January 4 - OpenAI Content Licensing Offers: OpenAI has offered some media firms as little as between $1 million and $5 million annually to license news articles for use in training its large language models, The Information reported.
Generative AI Lawsuits: 2023 Timeline, Licensing Agreements and Milestones
December 27, 2023: The New York Times sued Microsoft and OpenAI for alleged copyright infringement, claiming that the AI tools divert Internet traffic that "would otherwise go to the Times’ web properties, depriving the company of advertising, licensing and subscription revenue, the suit said," according to The Wall Street Journal.
December 13, 2023: OpenAI inked a multiyear licensing deal with Axel Springer, publisher of Business Insider and Politico.
October 2023: Three major music publishers — Universal Music Publishing Group, Concord Music Group and ABKCO — sued AI company Anthropic, according to The Hollywood Reporter. The publishers alleged that Anthropic infringed on copyrighted song lyrics by copying the text of the lyrics to train Anthropic’s models and allowing their models to generate text that is similar or identical to the copyrighted song lyrics, The Hollywood Reporter said.
August 2023: The U.S. Copyright Office issued a notice of inquiry (NOI) in the Federal Register on copyright and artificial intelligence (AI). The Office will use gathered information to "advise Congress; inform its regulatory work; and offer information and resources to the public, courts, and other government entities considering these issues."
July 2023: Multiple updates...
March 2023: The U.S. Copyright Office launched an initiative to examine the copyright law and policy issues raised by artificial intelligence (AI), including the scope of copyright in works generated using AI tools and the use of copyrighted materials in AI training.
February 2023: Stock photo provider Getty Images sued Stability AI in the United States, alleging that it had infringed on Getty’s copyrights, Reuters reported. Stability AI at the time said it doesn’t comment on pending litigation.

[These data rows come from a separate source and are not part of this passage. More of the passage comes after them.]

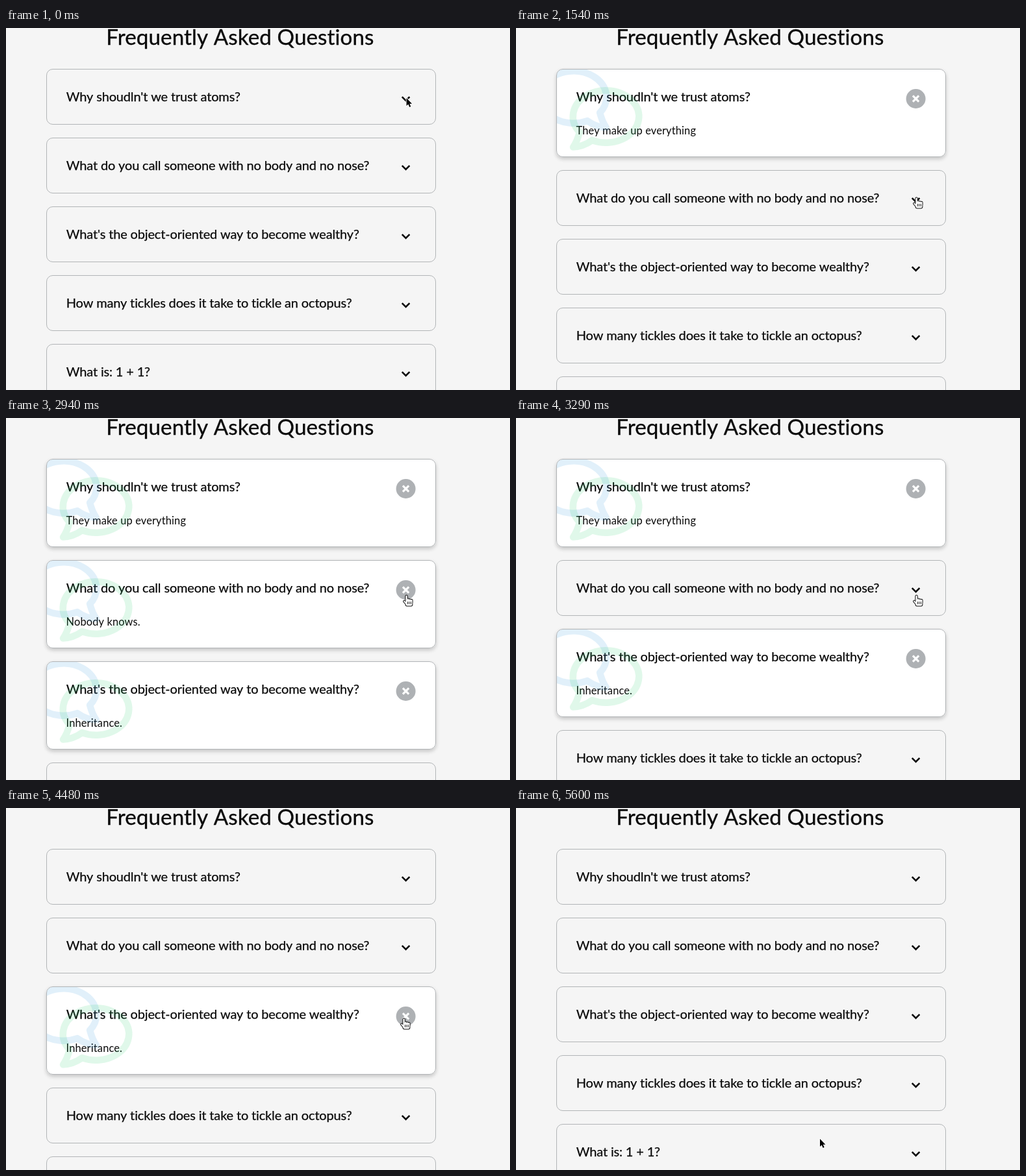
Animation of 776x558 px, one loop 5670 ms. Source, as an HTML page with a canvas:

```html
<!DOCTYPE html>
<html lang="en">
<head>
<meta charset="utf-8">
<title>FAQ</title>
<style>
  html, body { margin: 0; width: 100%; height: 100%; overflow: hidden; background: #f5f5f5; }
  canvas { display: block; width: 776px; height: 558px; }
</style>
</head>
<body>
<canvas id="stage" width="776" height="558"></canvas>
<script>
const ctx = document.getElementById('stage').getContext('2d');
const LOOP = 5670, FADE = 300, TRAVEL = 560, PAUSE = 140;
const CARD = { x: 62, top: 63, w: 600, closed: 86, open: 136, gap: 20 };
const TOGGLE = { x: 615.6, dy: 46, r: 15 };
const INK = '#0a0a0a';

const cards = [
  { q: "Why shoudln't we trust atoms?", a: 'They make up everything' },
  { q: 'What do you call someone with no body and no nose?', a: 'Nobody knows.' },
  { q: "What's the object-oriented way to become wealthy?", a: 'Inheritance.' },
  { q: 'How many tickles does it take to tickle an octopus?' },
  { q: 'What is: 1 + 1?' }
];

// The pointer visits card toggles; dx and dy are offsets from the toggle centre.
const visits = [
  { card: 0, arrive: 0, click: 350, dx: 1, dy: -1 },
  { card: 1, arrive: 1510, click: 1680, dx: 1, dy: -4 },
  { card: 2, arrive: 2240, click: 2450, dx: 2, dy: -2 },
  { card: 1, arrive: 2910, click: 3080, dx: 1, dy: 8 },
  { card: 0, arrive: 3920, click: 4060, dx: -6, dy: 3 },
  { card: 2, arrive: 4480, click: 5110, dx: -3, dy: 3 }
];

const smooth = p => p * p * (3 - 2 * p);
const clamp = p => Math.max(0, Math.min(1, p));
const mix = (a, b, p) => a + (b - a) * p;

function cardState(index, t) {
  const past = visits.filter(v => v.card === index && v.click <= t);
  if (!past.length) return { open: false, glow: 0 };
  const open = past.length % 2 === 1;
  const p = 1 - (1 - clamp((t - past.at(-1).click) / FADE)) ** 2.5;
  return { open, glow: open ? p : 1 - p };
}

const cardHeight = (index, t) => cardState(index, t).open ? CARD.open : CARD.closed;

function cardTop(index, t) {
  let y = CARD.top;
  for (let i = 0; i < index; i++) y += cardHeight(i, t) + CARD.gap;
  return y;
}

const stops = visits.map(v => ({
  arrive: v.arrive,
  leave: v.click + PAUSE,
  x: TOGGLE.x + v.dx,
  y: cardTop(v.card, v.click - 1) + TOGGLE.dy + v.dy
}));
stops.push({ arrive: 5600, leave: LOOP, x: 468, y: 510 });

function pointerAt(t) {
  let { x, y } = stops[0];
  for (let i = 1; i < stops.length; i++) {
    const s = stops[i];
    const begin = Math.max(stops[i - 1].leave, s.arrive - TRAVEL);
    const p = smooth(clamp((t - begin) / (s.arrive - begin)));
    x = mix(x, s.x, p);
    y = mix(y, s.y, p);
  }
  return { x, y };
}

function text(str, x, y, size, spacing, weight) {
  ctx.font = `400 ${size}px Lato, sans-serif`;
  ctx.letterSpacing = spacing + 'px';
  ctx.fillStyle = ctx.strokeStyle = INK;
  ctx.fillText(str, x, y);
  if (!weight) return;
  ctx.lineWidth = weight;
  ctx.lineJoin = 'round';
  ctx.strokeText(str, x, y);
}

function bubble(x, y, flip, color) {
  ctx.save();
  ctx.translate(x + 56, y);
  if (flip) ctx.scale(-1, 1);
  ctx.beginPath();
  ctx.ellipse(0, 52.5, 50.75, 40.25, 0, 2.5, 2 + Math.PI * 2);
  ctx.quadraticCurveTo(-35, 99, -50.5, 99.6);
  ctx.quadraticCurveTo(-44, 90, -40.6, 76.5);
  ctx.closePath();
  ctx.globalAlpha = 0.145;
  ctx.strokeStyle = color;
  ctx.lineWidth = 10.5;
  ctx.lineJoin = 'round';
  ctx.stroke();
  ctx.restore();
}

function outline(y, h, inset) {
  ctx.beginPath();
  ctx.roundRect(CARD.x + inset, y + inset, CARD.w - 2 * inset, h - 2 * inset, 10 - inset);
}

function box(y, h, glow) {
  if (glow > 0) {
    const tone = mix(245, 255, glow);
    ctx.save();
    ctx.fillStyle = `rgb(${tone} ${tone} ${tone})`;
    ctx.shadowColor = `rgba(0, 0, 0, ${0.1 * glow})`;
    ctx.shadowBlur = 6;
    ctx.shadowOffsetY = 3;
    outline(y, h, 0);
    ctx.fill();
    ctx.fill();
    ctx.restore();
  }
  outline(y, h, 0.5);
  ctx.strokeStyle = '#b2b5b7';
  ctx.lineWidth = 1;
  ctx.stroke();
}

function toggle(y, open) {
  ctx.save();
  ctx.translate(TOGGLE.x, y + TOGGLE.dy);
  ctx.lineJoin = 'miter';
  ctx.beginPath();
  if (open) {
    ctx.arc(0, 0, TOGGLE.r, 0, Math.PI * 2);
    ctx.fillStyle = '#aeb1b4';
    ctx.fill();
    ctx.beginPath();
    for (const s of [1, -1]) {
      ctx.moveTo(-4.6, -4.6 * s);
      ctx.lineTo(4.6, 4.6 * s);
    }
    ctx.strokeStyle = '#fff';
    ctx.lineWidth = 3.2;
  } else {
    for (const s of [-1, 0, 1]) ctx.lineTo(5.8 * s, 3 - 5.8 * Math.abs(s));
    ctx.strokeStyle = INK;
    ctx.lineWidth = 2.6;
  }
  ctx.stroke();
  ctx.restore();
}

function drawCard(index, t) {
  const { q, a } = cards[index];
  const { open, glow } = cardState(index, t);
  const y = cardTop(index, t);
  const h = cardHeight(index, t);
  box(y, h, glow);
  text(q, 92.8, y + 50, 20, -0.155, 0.25);
  if (open) {
    text(a, 92.6, y + 101, 16.4, 0.15, 0);
    ctx.save();
    outline(y, h, 1);
    ctx.clip();
    bubble(CARD.x - 29.5, y - 9, true, '#3498db');
    bubble(CARD.x + 20.5, y + 21, false, '#2ecc71');
    ctx.restore();
  }
  toggle(y, open);
}

function arrow() {
  const shape = new Path2D('M0 0V12L2.7 9.4L4.7 14L6.7 13.1L4.8 8.7H8.5Z');
  ctx.strokeStyle = '#fff';
  ctx.lineWidth = 1.8;
  ctx.stroke(shape);
  ctx.fillStyle = '#000';
  ctx.fill(shape);
}

function hand() {
  const shape = new Path2D();
  for (let i = 0; i < 4; i++) {
    const top = i ? 5 + i * 0.6 : 0.5;
    shape.roundRect(-1.2 + i * 2.6, top, 2.4, 13 - top, 1.2);
  }
  shape.roundRect(-1, 8, 9.8, 8.5, 2);
  const thumb = new Path2D('M-3.4 9.6L0 13.5');
  ctx.lineCap = 'round';
  ctx.strokeStyle = '#111';
  ctx.lineWidth = 2;
  ctx.stroke(shape);
  ctx.lineWidth = 4;
  ctx.stroke(thumb);
  ctx.strokeStyle = ctx.fillStyle = '#fff';
  ctx.lineWidth = 2;
  ctx.stroke(thumb);
  ctx.fill(shape);
  ctx.fillStyle = '#111';
  for (let i = 0; i < 3; i++) ctx.fillRect(1.4 + i * 2.4, 10, 0.9, 4);
}

function draw(t) {
  ctx.fillStyle = '#f5f5f5';
  ctx.fillRect(0, 0, 776, 558);
  text('Frequently Asked Questions', 154.3, 25.5, 33.2, 0.08, 0.35);

  const tip = pointerAt(t);
  const overToggle = cards.some((_, i) =>
    Math.hypot(tip.x - TOGGLE.x, tip.y - cardTop(i, t) - TOGGLE.dy) < TOGGLE.r);
  cards.forEach((_, i) => drawCard(i, t));

  ctx.save();
  ctx.translate(tip.x, tip.y);
  ctx.lineJoin = 'round';
  if (overToggle && t >= visits[0].click) hand();
  else arrow();
  ctx.restore();
}

const start = performance.now();
function tick() {
  draw((performance.now() - start) % LOOP);
  requestAnimationFrame(tick);
}
tick();
</script>
</body>
</html>
```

Getty Images filed a similar suit against Stability AI in Europe in January 2023.
January 2023: Multiple updates...
More: Continue to page two for key milestones from 2022.